Work order> Look over the material below and count the lines that include "status". Give only the total.

Input data>
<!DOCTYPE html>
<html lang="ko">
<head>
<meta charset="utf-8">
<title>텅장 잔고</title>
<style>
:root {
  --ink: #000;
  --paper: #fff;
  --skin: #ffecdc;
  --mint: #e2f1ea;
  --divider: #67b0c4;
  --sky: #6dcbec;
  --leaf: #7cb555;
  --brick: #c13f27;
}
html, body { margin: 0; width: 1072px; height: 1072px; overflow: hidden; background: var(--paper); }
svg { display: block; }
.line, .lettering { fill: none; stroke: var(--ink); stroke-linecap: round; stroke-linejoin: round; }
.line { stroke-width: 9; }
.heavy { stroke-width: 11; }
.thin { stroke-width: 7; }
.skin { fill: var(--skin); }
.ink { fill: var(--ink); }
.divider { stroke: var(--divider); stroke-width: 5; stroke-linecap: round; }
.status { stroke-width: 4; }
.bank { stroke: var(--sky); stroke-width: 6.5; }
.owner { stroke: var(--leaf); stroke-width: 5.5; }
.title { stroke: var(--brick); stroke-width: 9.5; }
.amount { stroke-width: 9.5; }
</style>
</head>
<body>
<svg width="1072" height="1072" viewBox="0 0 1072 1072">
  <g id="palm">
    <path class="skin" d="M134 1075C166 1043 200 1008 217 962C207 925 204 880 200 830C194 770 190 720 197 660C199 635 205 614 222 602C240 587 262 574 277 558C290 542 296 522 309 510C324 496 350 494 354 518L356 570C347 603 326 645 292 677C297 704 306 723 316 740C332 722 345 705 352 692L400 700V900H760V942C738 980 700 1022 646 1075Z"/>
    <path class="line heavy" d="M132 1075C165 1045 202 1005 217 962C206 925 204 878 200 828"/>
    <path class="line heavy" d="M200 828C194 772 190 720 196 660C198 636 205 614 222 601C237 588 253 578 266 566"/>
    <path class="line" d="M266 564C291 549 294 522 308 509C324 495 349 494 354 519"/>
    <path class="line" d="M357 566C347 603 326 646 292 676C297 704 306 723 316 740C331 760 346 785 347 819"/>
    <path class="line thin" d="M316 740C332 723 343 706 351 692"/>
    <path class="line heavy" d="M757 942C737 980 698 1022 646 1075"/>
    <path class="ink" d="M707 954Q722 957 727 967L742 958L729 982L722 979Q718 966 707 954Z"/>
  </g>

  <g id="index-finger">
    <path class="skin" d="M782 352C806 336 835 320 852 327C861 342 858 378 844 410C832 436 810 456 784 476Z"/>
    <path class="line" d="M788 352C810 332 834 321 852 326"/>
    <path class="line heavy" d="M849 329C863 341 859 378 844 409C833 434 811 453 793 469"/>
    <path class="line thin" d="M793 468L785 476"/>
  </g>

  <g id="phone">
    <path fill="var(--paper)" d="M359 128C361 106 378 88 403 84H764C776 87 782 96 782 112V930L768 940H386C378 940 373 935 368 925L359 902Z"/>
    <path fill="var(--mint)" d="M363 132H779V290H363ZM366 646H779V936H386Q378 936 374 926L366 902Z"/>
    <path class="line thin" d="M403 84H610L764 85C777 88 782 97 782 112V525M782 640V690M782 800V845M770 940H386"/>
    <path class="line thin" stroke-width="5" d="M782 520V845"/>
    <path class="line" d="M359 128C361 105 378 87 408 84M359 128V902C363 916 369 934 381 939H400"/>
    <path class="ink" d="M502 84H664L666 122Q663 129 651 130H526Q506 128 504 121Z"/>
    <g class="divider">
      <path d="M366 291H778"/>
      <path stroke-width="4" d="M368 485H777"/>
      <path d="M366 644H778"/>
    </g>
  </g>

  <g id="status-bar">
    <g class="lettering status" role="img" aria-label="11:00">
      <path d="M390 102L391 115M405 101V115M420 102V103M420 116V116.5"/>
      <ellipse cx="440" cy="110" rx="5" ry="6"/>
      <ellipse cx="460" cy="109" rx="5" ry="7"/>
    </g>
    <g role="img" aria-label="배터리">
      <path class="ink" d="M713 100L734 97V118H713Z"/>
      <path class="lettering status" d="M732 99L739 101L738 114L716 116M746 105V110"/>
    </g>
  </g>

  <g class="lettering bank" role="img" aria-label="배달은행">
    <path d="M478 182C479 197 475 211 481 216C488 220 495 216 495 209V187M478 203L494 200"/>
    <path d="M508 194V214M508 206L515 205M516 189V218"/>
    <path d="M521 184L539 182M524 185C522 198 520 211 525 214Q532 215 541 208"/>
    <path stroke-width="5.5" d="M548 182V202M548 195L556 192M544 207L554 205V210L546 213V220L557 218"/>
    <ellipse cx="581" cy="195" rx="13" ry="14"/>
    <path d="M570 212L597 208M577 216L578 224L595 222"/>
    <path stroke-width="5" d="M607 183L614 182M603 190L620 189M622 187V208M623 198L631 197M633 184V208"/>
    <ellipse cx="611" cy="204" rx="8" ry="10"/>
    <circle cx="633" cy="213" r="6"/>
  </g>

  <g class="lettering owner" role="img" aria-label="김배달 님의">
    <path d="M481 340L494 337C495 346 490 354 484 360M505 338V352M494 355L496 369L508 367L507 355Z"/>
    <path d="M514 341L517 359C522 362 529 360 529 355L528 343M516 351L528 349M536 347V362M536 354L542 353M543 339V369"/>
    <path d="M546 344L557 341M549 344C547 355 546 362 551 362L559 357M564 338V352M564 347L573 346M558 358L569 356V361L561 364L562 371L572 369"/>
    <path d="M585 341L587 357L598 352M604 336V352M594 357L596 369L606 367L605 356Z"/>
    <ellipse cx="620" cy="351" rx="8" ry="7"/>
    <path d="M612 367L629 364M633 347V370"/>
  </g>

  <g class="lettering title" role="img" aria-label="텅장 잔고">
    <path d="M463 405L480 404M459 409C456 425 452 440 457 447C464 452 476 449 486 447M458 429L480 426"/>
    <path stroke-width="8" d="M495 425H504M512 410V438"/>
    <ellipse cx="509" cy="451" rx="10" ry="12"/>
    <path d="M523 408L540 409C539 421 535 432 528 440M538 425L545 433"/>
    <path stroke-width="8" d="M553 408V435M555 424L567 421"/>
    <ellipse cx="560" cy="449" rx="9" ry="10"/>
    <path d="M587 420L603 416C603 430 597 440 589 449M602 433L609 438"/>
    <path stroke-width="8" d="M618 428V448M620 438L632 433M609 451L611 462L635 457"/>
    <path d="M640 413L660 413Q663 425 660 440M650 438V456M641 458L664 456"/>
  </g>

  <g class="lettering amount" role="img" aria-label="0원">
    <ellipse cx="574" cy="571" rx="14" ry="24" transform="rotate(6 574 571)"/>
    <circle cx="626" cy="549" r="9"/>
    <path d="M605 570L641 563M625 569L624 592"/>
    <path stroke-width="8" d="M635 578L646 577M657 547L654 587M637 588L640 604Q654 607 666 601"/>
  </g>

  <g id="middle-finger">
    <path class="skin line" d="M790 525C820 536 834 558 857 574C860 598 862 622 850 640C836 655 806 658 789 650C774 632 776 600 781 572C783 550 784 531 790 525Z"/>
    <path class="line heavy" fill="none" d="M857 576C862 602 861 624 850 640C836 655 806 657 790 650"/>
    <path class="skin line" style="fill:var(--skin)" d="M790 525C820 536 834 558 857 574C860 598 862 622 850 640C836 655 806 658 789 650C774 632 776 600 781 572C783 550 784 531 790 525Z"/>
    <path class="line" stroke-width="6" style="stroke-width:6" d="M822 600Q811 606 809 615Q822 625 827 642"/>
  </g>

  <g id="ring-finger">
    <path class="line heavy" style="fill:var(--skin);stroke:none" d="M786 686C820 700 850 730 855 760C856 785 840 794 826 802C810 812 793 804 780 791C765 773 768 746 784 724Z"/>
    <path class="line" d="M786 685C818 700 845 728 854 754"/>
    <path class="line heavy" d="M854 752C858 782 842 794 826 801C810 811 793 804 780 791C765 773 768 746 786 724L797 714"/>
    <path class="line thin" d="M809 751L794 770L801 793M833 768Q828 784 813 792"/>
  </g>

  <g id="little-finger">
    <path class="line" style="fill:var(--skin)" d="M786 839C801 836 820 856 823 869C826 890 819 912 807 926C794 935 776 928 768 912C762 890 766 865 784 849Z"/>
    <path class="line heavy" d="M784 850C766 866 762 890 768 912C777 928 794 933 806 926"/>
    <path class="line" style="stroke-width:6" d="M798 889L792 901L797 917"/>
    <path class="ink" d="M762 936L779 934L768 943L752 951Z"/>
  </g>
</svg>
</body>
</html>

Result of the task> 4